------ Supplied material ------

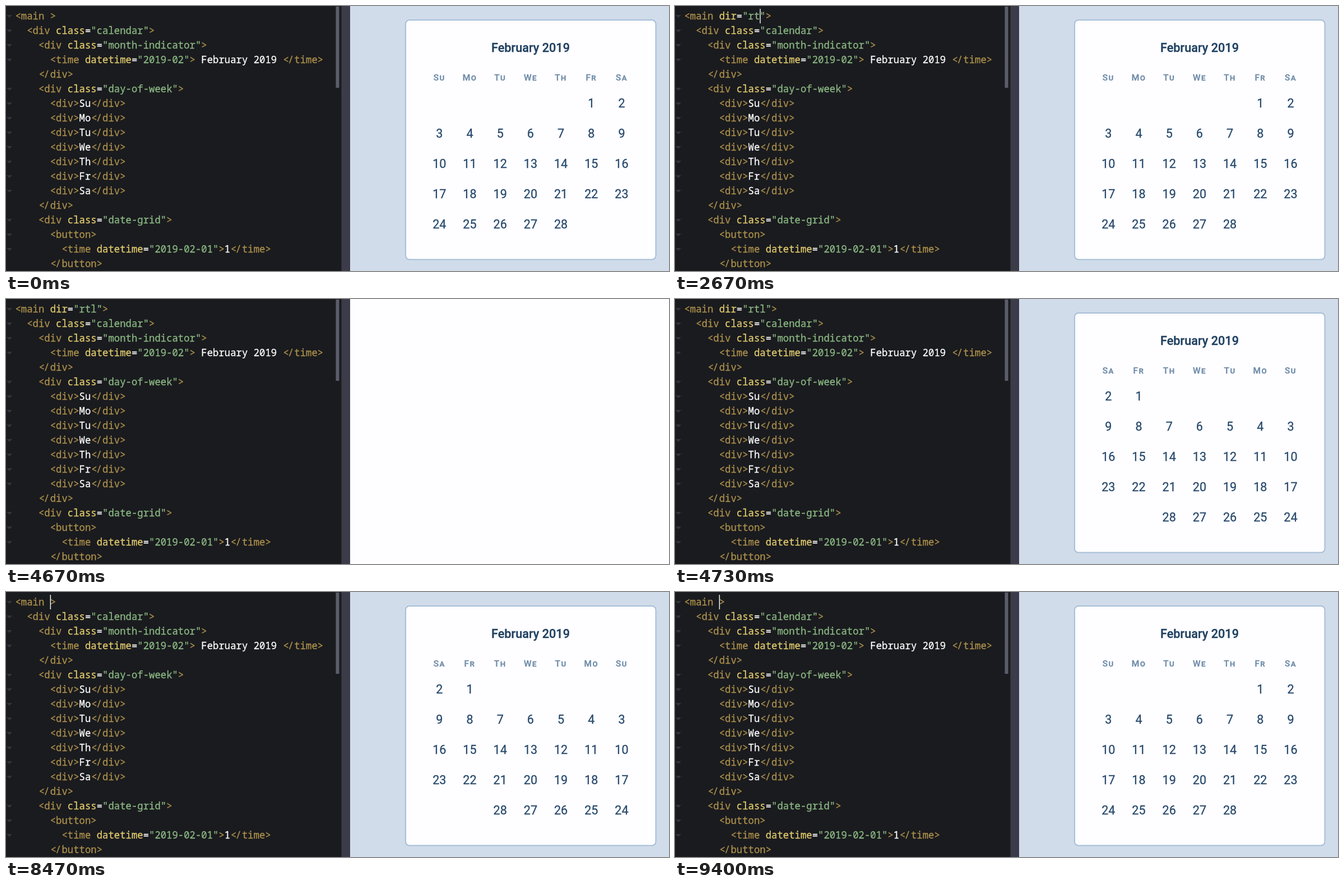
Recreate the animation shown at these times as an HTML page. Size 1183x473 px, loop 9.47 s.

```html
<!DOCTYPE html>
<html lang="en">
<head>
<meta charset="utf-8">
<title>Calendar direction demo</title>
<style>
  html, body { margin: 0; width: 100%; height: 100%; overflow: hidden; background: #1a1b1f; }
  svg { display: block; width: 100%; height: 100%; }
  .code { font: 17.3px "Noto Sans Mono", monospace; white-space: pre; font-variant-ligatures: none; stroke-width: .3; }
  .plain { fill: #fff; stroke: #fff; }
  .tag { fill: #ad914b; stroke: #ad914b; }
  .attr { fill: #e2cc6e; stroke: #e2cc6e; }
  .str { fill: #8bb983; stroke: #8bb983; }
  .title { font: 500 21.7px Roboto, sans-serif; fill: #1f4060; stroke: #1f4060; stroke-width: .3; text-anchor: middle; }
  .day { font: 500 15.5px Roboto, sans-serif; font-variant: small-caps; letter-spacing: 1.4px; fill: #6d8ba8; stroke: #6d8ba8; stroke-width: .3; text-anchor: middle; }
  .date { font: 21.6px Roboto, sans-serif; fill: #274a6d; stroke: #274a6d; stroke-width: .3; text-anchor: middle; }
</style>
</head>
<body>
<svg id="stage" viewBox="0 0 1183 473">
  <rect width="1183" height="473" fill="#1a1b1f"/>
  <g id="editor"></g>
  <rect id="caret" y="5" width="1.4" height="26" fill="#fff"/>
  <rect x="588.5" y="1" width="6" height="145" fill="#5b5d6b"/>
  <rect x="598.5" width="15.5" height="473" fill="#3b3b49"/>
  <rect x="614" width="569" height="473" fill="#fefdff"/>
  <g id="page">
    <rect x="614" width="569" height="473" fill="#d1dcea"/>
    <rect x="713" y="25" width="446.5" height="427.5" rx="7" fill="#fefdff" stroke="#a6bfd8" stroke-width="2"/>
    <text class="title" x="936" y="82">February 2019</text>
  </g>
</svg>
<script>
const LOOP = 9470, BLINK = 530;
const CHAR = 10.38, LEFT = 17, LINE = 26;
const ATTR = 'dir="rtl"';
const DAYS = ['Su', 'Mo', 'Tu', 'We', 'Th', 'Fr', 'Sa'];
const TYPE_START = 1700, KEY_STEP = 159.4;
const CUT = 6970, REFOCUS = 7140;
const reloads = [[4370, 4715], [8640, 8970]];

const $ = id => document.getElementById(id);
const editor = $('editor'), page = $('page'), caret = $('caret');

function add(parent, name, attrs, text) {
  const el = document.createElementNS('http://www.w3.org/2000/svg', name);
  for (const key in attrs) el.setAttribute(key, attrs[key]);
  if (text !== undefined) el.textContent = text;
  return parent.appendChild(el);
}

// Colours one line of markup; the closing "</" pair is drawn tight.
function highlight(el, line) {
  el.textContent = '';
  const token = /(<\/?[a-z]+|>)|("[^">]*"?)|([a-z]+(?=[=>]))|[^<>"a-z]+|[a-z]/g;
  for (const [part, tag, str, attr] of line.matchAll(token)) {
    const type = tag ? 'tag' : str ? 'str' : attr ? 'attr' : 'plain';
    if (part.startsWith('</')) {
      add(el, 'tspan', { class: type, dx: 0.8 }, '<');
      add(el, 'tspan', { class: type, dx: -1.8 }, '/');
      add(el, 'tspan', { class: type, dx: 1 }, part.slice(2));
    } else {
      add(el, 'tspan', { class: type }, part);
    }
  }
}

const source = [
  '<main >',
  '  <div class="calendar">',
  '    <div class="month-indicator">',
  '      <time datetime="2019-02"> February 2019 </time>',
  '    </div>',
  '    <div class="day-of-week">',
  ...DAYS.map(day => `      <div>${day}</div>`),
  '    </div>',
  '    <div class="date-grid">',
  '      <button>',
  '        <time datetime="2019-02-01">1</time>',
  '      </button>'
];

const lines = source.map((line, i) => {
  const mid = 18 + i * LINE;
  if (!line.trim().startsWith('</')) {
    add(editor, 'path', { d: `M1 ${mid - 2}h10l-5 5z`, fill: '#34353b' });
  }
  const el = add(editor, 'text', { class: 'code', x: LEFT - 0.5, y: mid + 6 });
  highlight(el, line);
  return el;
});

const cells = [];
function addCell(cls, col, y, text) {
  cells.push({ col, el: add(page, 'text', { class: cls, y }, text) });
}
DAYS.forEach((day, col) => addCell('day', col, 133, day));
for (let date = 1; date <= 28; date++) {
  const slot = date + 4;
  addCell('date', slot % 7, 181 + Math.floor(slot / 7) * 54.1, date);
}

function layout(rtl) {
  for (const { col, el } of cells) {
    el.setAttribute('x', 773.3 + (rtl ? 6 - col : col) * 54.2);
  }
}

// Characters of the attribute present at time t.
function attrLength(t) {
  if (t < TYPE_START || t >= CUT) return 0;
  return Math.min(ATTR.length, Math.floor((t - TYPE_START) / KEY_STEP) + 1);
}

// Time at which the caret last restarted its blinking.
function blinkStart(t, length) {
  if (t >= REFOCUS) return REFOCUS;
  if (t < TYPE_START) return -560;
  return TYPE_START + ((length || ATTR.length) - 1) * KEY_STEP;
}

let shownLine, shownDir;
function render(t) {
  const length = attrLength(t);
  const autoQuote = length >= 5 && length < 9 ? '"' : '';
  const line = `<main ${ATTR.slice(0, length)}${autoQuote}>`;
  if (line !== shownLine) highlight(lines[0], shownLine = line);

  const on = (t - blinkStart(t, length)) % (2 * BLINK) < BLINK;
  caret.setAttribute('visibility', on ? 'visible' : 'hidden');
  caret.setAttribute('x', LEFT + (6 + length) * CHAR - 0.6);

  const rtl = t >= reloads[0][0] && t < reloads[1][0];
  if (rtl !== shownDir) layout(shownDir = rtl);
  const blank = reloads.some(([from, to]) => t >= from && t < to);
  page.setAttribute('visibility', blank ? 'hidden' : 'visible');
}

const begin = performance.now();
function tick() {
  render((performance.now() - begin) % LOOP);
  requestAnimationFrame(tick);
}
tick();
</script>
</body>
</html>
```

------

Brief:
What lines in the data include the string "class"? Copy each one.

Result of this task:
    <text class="title" x="936" y="82">February 2019</text>
      add(el, 'tspan', { class: type, dx: 0.8 }, '<');
      add(el, 'tspan', { class: type, dx: -1.8 }, '/');
      add(el, 'tspan', { class: type, dx: 1 }, part.slice(2));
      add(el, 'tspan', { class: type }, part);
  '  <div class="calendar">',
  '    <div class="month-indicator">',
  '    <div class="day-of-week">',
  '    <div class="date-grid">',
  const el = add(editor, 'text', { class: 'code', x: LEFT - 0.5, y: mid + 6 });
  cells.push({ col, el: add(page, 'text', { class: cls, y }, text) });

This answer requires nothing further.